YouLiangy­ing­man­age­sacot­ton plan­ta­tion in the Bing­tuan’s 1st Di­vi­sion, which is set­tled on the north­west­ern edge of the Tak­li­makan, theworld’ssec­ond­largest desert. Ev­ery year for the past decade, You has vis­ited Meme­tur­opMusak at his home in Pis­han county, Hotan, a pre­fec­ture that borders the south­ern fringes of the desert.

“It’s a sis­ter’s duty to check on her brother’s fam­ily to see how they have been do­ing,” You said, sit­ting with­Meme­turop and his fam­ily at the din­ner ta­ble on an early Septem­ber.

The “brother” and “sis­ter”, as they call them­selves, met in 2005 when You re­cruited Meme­turop as a tem­po­rary cot­ton picker and pa­tiently

evening

in taught him how to pick the crop with both hands in­stead of just one so he could earn more money. When the harvest sea­son ended andMeme­turop left the farm, You thought she would never hear from him wrong.

In Jan­uary 2006, You re­ceived a call from Meme­turop, who asked her for help be­cause he didn’t have enough money to pay for the surgery

again.

She

was his wife needed badly. De­spite ob­jec­tions from her rel­a­tives, You wired 10,000 yuan ($1,570) — one-third of the fam­ily’s an­nual in­come at the time — to her for­mer em­ployee’s bank ac­count.

Three months later Meme­turop in­vited You to his home to ex­press his ap­pre­ci­a­tion. She was shocked to dis­cover that the fam­ily lived in a house made from the branches of po­plar trees. Af­ter learn­ing that Meme­turop had bor­rowed meat, which he nor­mally couldn’t af­ford, from his neigh­bors, she de­ter­mined to help the fam­ily im­prove its stan­dard of liv­ing.

She in­vit­edMeme­turop and his fam­ily to stay with her so she could teach him how to man­age a cot­ton plan­ta­tion, and use the skills on his own field in Pis­han, mak­ing the move from picker to pro­ducer.

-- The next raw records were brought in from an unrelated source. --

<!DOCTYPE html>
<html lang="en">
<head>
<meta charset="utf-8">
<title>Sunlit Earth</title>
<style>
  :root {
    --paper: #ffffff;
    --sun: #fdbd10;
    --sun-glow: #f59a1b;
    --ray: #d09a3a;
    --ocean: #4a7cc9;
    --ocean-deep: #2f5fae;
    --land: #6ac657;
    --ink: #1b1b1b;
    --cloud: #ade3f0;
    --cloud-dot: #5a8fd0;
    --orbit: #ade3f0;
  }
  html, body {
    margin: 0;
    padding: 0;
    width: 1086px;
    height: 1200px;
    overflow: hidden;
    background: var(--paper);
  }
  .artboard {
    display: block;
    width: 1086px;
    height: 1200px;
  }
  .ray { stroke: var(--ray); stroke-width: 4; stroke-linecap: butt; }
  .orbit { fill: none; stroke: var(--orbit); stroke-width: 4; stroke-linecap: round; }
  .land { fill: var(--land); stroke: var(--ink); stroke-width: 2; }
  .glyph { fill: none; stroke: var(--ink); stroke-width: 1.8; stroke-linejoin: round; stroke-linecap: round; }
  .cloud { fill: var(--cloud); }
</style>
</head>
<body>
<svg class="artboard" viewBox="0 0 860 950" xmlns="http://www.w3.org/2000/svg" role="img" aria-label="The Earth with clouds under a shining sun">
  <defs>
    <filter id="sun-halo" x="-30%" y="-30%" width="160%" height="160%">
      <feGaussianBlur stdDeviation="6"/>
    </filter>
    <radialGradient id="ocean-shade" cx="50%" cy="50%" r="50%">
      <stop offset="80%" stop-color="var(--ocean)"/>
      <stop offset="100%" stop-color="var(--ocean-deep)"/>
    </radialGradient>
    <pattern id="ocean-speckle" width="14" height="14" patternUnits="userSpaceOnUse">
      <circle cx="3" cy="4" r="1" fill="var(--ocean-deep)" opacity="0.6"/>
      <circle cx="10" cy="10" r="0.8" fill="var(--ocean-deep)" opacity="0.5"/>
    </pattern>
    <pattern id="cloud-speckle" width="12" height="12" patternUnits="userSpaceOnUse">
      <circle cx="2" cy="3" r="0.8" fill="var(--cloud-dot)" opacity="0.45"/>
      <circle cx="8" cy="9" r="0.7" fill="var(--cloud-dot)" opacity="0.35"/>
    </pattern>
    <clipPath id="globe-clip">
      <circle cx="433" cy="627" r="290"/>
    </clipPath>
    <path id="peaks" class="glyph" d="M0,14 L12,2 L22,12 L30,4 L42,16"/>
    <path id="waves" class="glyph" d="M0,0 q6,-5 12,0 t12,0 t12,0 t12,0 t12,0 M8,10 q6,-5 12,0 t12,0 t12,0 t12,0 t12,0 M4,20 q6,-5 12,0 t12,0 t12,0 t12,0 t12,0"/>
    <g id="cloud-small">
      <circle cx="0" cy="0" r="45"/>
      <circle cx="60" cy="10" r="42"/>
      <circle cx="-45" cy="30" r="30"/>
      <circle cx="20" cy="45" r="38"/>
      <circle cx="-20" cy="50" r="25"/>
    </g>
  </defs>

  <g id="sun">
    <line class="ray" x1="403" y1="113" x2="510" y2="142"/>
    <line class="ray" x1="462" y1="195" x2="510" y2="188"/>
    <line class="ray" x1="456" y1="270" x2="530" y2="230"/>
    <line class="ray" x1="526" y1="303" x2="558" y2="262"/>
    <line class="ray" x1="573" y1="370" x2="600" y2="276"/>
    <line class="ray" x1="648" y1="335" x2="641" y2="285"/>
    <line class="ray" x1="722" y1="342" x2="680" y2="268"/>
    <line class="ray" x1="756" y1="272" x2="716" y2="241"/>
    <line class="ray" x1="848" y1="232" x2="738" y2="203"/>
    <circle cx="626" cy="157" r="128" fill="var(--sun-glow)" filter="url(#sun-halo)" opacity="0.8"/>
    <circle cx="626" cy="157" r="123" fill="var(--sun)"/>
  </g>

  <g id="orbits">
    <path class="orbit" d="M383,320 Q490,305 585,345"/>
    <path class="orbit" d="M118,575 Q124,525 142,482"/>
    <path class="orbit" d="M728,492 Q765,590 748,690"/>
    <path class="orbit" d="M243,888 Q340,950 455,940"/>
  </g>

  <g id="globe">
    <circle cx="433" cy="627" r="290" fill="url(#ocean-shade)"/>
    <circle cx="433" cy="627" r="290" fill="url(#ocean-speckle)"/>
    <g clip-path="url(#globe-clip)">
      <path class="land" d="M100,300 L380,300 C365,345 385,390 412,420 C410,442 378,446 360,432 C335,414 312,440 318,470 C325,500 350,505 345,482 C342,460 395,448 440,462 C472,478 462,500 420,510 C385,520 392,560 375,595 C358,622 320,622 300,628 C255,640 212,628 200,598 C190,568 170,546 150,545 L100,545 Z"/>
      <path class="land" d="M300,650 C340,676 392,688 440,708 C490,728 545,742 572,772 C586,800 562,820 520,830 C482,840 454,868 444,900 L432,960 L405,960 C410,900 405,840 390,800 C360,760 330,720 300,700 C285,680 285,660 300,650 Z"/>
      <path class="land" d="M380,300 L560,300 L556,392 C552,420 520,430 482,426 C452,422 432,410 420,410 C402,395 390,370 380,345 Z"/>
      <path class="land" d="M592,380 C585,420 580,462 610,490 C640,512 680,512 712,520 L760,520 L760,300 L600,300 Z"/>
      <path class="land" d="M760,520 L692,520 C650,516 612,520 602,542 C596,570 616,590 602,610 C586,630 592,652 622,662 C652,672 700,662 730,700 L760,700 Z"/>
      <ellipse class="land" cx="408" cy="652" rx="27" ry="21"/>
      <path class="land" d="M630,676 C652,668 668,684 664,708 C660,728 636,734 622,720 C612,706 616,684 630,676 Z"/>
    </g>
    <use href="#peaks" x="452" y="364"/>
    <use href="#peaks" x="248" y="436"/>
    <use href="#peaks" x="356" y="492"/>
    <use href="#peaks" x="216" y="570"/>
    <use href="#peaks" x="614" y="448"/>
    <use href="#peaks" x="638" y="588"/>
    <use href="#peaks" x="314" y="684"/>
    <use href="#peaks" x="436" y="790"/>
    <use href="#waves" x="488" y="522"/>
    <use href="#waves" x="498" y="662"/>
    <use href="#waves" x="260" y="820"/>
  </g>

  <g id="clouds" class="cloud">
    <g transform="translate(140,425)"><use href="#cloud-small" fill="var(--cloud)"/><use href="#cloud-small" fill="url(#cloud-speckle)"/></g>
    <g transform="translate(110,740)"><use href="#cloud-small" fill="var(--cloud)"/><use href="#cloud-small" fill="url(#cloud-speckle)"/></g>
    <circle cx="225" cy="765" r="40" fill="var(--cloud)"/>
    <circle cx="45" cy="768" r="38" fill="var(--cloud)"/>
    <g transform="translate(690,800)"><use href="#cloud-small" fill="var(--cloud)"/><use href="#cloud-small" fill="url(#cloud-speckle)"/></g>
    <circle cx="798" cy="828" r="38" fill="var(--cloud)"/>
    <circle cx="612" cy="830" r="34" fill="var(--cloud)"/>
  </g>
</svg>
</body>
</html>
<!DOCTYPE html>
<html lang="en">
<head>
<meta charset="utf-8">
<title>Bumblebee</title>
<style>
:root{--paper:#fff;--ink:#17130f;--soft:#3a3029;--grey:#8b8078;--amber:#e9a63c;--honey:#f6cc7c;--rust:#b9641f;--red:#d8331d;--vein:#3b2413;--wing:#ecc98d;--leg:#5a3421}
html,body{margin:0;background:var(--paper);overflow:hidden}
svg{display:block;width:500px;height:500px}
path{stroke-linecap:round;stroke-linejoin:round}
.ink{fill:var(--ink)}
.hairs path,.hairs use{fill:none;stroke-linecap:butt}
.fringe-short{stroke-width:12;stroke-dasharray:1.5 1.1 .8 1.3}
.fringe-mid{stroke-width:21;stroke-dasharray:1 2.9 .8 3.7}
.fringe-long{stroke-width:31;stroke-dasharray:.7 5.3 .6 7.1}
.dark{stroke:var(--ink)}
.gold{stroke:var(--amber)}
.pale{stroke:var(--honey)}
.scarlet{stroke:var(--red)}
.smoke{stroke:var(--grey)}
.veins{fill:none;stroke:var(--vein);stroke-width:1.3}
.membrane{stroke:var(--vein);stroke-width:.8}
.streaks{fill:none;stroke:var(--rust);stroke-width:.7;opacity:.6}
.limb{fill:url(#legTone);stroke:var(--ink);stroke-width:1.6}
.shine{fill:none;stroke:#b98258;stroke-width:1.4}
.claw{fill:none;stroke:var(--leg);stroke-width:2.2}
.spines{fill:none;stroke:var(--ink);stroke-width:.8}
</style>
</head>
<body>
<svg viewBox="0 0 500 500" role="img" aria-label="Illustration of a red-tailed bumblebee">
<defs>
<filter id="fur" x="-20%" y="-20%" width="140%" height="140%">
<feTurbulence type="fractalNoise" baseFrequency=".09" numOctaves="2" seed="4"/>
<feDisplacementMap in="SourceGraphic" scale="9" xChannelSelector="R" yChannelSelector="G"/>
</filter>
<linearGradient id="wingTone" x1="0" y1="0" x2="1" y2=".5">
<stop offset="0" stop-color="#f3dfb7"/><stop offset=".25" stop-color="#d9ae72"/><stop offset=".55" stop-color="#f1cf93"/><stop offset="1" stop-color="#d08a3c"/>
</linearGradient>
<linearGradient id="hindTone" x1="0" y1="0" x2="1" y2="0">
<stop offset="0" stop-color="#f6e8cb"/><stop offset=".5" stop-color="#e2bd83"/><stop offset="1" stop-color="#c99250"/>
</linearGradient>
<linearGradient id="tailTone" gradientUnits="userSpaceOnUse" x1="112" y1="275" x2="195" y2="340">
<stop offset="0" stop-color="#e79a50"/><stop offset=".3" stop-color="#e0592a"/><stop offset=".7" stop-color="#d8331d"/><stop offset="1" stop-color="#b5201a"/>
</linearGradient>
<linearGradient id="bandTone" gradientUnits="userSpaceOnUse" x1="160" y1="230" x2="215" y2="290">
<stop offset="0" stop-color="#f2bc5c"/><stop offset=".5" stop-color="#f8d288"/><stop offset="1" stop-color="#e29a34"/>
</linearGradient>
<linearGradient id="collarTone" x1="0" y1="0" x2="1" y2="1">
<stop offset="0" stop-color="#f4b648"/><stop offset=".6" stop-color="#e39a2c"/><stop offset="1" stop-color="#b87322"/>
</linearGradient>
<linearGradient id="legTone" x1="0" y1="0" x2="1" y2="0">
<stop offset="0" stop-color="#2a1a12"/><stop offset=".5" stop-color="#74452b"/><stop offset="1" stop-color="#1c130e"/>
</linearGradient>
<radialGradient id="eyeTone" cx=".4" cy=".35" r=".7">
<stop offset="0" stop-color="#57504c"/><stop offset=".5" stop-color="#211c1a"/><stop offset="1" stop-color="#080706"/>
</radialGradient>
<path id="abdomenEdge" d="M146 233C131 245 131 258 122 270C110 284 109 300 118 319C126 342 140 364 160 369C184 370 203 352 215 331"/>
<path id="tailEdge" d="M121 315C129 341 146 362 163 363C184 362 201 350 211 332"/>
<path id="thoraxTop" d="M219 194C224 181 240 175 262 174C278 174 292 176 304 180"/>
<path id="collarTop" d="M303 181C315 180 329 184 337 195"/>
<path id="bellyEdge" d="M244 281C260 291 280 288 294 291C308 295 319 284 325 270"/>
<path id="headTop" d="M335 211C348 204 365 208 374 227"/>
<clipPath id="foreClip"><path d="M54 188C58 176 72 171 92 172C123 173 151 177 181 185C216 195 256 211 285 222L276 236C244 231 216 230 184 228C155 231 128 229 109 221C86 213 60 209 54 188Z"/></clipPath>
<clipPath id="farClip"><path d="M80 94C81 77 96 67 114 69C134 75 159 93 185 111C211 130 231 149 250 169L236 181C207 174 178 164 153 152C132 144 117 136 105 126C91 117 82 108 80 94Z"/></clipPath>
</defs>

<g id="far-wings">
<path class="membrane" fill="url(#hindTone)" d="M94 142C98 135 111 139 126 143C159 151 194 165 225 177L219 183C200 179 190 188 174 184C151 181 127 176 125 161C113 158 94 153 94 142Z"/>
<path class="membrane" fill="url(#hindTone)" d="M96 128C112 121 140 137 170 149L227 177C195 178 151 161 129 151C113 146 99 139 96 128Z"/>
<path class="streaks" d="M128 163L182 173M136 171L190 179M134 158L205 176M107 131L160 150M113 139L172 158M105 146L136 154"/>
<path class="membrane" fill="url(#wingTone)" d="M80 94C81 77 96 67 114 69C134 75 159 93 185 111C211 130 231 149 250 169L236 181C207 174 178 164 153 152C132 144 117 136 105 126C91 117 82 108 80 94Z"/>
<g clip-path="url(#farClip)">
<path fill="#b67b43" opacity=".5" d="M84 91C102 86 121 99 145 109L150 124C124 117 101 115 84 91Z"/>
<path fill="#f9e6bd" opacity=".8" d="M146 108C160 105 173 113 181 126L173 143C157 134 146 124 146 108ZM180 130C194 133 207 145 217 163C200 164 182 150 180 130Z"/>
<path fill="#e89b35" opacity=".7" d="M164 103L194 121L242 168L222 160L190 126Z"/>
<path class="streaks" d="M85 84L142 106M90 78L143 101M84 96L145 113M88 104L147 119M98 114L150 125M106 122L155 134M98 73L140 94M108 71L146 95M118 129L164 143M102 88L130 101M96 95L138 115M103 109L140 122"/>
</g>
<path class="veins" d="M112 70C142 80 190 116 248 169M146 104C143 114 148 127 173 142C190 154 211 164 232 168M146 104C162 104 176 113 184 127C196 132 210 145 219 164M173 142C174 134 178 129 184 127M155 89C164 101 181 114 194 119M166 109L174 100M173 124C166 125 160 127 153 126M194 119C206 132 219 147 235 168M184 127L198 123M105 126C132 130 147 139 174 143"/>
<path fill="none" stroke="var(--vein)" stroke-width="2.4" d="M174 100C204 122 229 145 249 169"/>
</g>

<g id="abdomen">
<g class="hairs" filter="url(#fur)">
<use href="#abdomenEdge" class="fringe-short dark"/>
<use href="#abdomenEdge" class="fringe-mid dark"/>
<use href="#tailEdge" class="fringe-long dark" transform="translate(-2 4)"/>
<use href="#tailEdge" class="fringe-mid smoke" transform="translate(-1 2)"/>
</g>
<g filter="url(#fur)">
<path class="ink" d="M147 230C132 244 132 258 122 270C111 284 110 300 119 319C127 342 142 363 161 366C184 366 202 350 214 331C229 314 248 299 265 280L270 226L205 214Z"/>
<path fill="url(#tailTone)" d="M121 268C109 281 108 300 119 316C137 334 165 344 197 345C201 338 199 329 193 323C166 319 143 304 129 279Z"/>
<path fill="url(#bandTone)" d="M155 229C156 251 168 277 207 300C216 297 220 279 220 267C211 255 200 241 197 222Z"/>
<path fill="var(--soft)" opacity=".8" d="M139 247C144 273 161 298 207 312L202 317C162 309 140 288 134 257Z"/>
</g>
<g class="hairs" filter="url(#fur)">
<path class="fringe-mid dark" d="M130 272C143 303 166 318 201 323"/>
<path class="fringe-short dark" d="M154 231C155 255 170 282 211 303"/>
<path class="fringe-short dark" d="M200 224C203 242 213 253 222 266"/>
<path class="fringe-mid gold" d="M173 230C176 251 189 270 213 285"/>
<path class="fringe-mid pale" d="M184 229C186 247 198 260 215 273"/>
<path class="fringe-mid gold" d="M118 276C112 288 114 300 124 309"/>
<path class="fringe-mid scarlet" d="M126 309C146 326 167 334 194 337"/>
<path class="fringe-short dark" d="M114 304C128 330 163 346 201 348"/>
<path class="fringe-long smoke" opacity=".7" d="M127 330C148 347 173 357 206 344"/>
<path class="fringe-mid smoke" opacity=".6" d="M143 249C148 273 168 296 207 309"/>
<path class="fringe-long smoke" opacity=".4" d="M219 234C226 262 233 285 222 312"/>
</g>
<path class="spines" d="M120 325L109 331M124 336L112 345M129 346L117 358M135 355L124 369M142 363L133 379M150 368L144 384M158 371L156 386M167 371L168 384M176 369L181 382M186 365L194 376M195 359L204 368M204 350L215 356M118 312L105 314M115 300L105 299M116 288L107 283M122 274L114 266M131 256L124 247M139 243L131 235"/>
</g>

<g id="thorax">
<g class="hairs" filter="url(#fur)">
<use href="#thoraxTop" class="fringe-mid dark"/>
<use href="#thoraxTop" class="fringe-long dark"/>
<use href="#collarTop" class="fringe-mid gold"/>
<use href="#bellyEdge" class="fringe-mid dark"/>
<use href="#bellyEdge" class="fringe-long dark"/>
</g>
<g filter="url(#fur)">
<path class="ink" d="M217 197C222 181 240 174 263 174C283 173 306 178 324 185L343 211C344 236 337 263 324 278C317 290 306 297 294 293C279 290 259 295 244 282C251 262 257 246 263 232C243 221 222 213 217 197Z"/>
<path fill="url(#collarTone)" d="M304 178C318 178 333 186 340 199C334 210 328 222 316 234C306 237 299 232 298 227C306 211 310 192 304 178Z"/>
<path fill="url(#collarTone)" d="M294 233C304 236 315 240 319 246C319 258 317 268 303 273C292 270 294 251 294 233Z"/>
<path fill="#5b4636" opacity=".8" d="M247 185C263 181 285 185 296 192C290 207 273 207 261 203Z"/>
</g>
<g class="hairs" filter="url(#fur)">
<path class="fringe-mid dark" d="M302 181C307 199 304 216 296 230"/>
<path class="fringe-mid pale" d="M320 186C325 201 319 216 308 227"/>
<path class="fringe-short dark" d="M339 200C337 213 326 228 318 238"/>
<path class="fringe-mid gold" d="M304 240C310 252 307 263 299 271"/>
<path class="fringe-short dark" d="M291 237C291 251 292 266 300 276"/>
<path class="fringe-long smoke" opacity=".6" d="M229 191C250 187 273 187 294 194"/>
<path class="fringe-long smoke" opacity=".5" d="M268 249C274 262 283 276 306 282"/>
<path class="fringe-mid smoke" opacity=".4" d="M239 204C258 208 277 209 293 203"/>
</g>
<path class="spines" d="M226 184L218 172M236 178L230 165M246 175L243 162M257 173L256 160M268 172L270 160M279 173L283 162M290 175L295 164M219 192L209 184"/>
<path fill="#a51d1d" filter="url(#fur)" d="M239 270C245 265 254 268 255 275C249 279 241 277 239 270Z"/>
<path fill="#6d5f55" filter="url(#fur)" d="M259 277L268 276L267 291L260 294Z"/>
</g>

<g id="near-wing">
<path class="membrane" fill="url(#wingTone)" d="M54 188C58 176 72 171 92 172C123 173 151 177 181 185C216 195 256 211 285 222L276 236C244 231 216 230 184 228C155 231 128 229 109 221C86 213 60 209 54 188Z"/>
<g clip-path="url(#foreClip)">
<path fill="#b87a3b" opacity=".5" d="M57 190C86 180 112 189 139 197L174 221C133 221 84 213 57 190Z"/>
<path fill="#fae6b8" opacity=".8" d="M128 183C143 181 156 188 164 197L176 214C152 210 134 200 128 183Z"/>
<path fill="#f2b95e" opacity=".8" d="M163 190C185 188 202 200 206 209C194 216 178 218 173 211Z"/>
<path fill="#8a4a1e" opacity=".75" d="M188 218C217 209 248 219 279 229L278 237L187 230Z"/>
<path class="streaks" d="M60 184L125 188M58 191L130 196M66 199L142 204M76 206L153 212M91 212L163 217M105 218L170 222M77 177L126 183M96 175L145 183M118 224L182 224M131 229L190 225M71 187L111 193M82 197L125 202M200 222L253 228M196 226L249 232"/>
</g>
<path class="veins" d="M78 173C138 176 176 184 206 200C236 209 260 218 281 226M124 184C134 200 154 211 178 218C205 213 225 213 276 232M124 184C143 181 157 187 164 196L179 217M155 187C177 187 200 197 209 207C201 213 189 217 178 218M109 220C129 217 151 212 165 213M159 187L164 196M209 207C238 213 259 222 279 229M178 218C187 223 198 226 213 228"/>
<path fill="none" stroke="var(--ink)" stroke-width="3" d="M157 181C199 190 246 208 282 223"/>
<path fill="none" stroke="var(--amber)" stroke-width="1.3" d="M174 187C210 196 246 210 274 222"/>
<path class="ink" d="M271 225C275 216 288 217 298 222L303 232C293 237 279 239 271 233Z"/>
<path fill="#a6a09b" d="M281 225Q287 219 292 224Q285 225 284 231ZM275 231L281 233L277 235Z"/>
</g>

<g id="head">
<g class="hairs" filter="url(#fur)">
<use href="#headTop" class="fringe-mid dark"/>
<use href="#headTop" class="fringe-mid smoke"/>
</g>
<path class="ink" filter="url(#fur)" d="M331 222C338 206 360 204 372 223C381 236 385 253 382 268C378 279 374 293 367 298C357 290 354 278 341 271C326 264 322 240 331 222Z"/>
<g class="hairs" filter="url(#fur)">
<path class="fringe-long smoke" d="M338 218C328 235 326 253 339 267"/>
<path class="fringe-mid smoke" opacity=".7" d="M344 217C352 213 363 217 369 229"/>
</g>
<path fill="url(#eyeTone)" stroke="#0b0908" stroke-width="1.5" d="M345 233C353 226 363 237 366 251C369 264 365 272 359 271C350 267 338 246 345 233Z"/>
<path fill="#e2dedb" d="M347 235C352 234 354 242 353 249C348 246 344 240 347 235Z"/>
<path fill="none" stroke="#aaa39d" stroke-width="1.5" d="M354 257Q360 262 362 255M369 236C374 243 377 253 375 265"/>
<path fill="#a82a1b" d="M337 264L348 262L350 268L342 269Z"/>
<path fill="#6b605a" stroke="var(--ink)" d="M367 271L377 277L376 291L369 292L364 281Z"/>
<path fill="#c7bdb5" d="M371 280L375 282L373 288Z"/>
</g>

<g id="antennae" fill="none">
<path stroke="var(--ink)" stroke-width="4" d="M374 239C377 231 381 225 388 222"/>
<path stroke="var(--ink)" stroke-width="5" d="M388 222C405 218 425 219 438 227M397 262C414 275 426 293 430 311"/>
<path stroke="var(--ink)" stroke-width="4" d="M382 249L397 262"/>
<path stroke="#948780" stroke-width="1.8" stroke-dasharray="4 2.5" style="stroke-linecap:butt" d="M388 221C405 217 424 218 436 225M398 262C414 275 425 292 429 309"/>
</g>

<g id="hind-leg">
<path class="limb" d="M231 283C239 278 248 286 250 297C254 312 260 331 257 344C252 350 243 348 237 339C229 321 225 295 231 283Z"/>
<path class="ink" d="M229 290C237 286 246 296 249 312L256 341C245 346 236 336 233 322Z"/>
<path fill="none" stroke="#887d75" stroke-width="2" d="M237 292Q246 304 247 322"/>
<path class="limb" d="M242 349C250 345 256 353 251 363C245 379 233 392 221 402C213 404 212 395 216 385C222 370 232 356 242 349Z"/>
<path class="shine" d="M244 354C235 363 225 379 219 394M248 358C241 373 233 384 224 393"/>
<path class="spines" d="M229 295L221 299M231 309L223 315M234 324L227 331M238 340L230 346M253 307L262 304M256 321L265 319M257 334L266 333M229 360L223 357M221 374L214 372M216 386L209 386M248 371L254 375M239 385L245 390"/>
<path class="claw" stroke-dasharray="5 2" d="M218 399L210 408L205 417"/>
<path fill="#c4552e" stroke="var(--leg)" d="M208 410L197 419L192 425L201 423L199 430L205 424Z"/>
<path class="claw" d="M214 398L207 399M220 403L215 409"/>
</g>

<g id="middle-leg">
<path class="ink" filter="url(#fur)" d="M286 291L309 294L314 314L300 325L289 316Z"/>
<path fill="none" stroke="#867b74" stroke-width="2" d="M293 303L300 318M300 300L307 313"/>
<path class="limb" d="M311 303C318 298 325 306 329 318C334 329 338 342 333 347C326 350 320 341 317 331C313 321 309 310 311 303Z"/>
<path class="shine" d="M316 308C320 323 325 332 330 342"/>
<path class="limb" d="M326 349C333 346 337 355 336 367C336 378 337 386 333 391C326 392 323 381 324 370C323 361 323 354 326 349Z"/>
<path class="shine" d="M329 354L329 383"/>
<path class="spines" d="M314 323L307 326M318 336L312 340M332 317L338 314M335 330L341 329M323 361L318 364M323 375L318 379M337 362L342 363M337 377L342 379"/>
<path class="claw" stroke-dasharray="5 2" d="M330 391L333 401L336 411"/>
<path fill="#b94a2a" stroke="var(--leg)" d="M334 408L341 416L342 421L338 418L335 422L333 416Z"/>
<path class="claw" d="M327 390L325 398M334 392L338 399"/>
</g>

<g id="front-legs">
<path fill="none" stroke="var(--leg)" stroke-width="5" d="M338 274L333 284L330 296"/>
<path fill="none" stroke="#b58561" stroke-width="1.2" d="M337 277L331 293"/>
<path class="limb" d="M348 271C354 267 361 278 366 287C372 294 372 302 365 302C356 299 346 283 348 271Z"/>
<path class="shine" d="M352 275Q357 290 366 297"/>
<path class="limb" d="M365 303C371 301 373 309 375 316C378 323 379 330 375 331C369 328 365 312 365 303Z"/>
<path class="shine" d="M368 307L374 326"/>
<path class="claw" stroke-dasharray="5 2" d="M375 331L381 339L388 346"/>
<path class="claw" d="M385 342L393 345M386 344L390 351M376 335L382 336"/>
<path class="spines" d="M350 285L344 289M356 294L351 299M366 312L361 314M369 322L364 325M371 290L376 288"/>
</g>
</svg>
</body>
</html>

She also bought new­cook­ware so the fam­ily could cook halal foods dur­ing their visit.

While Meme­turop learned agri­cul­tural skills from You, he be­gan teach­ing her the Uygur lan­guage. You proved a dili­gent stu­dent and within a few months, she was proud to be able to com­mu­ni­cate in ba­sic Uygur.

In 2011, You sug­gested that Meme­turop should plant date trees. She loaned him the money to cover his startup costs and be­gan to un­der­take an­nual vis­its to lend a hand and teach Meme­turop how to care for the trees. In 2014, Meme­turop made a profit of more than 300,000 yuan by selling cot­ton and dates, so he traded his old house for a new one equipped with new fur­ni­ture, a fridge, an­daTV.

Meme­turop now re­gards You as his “sis­ter”. For her part, You will con­tinue to help her “brother” inthe fu­ture, de­spite the re­cent dra­matic im­prove­ments in his life. “I’m so glad my chil­dren and his have be­come good friends too. It’s the way to be,” she said.

Con­tact the writ­ers through cui­jia@chi­nadaily.com.cn

Newspapers in English

Newspapers from China

© PressReader. All rights reserved.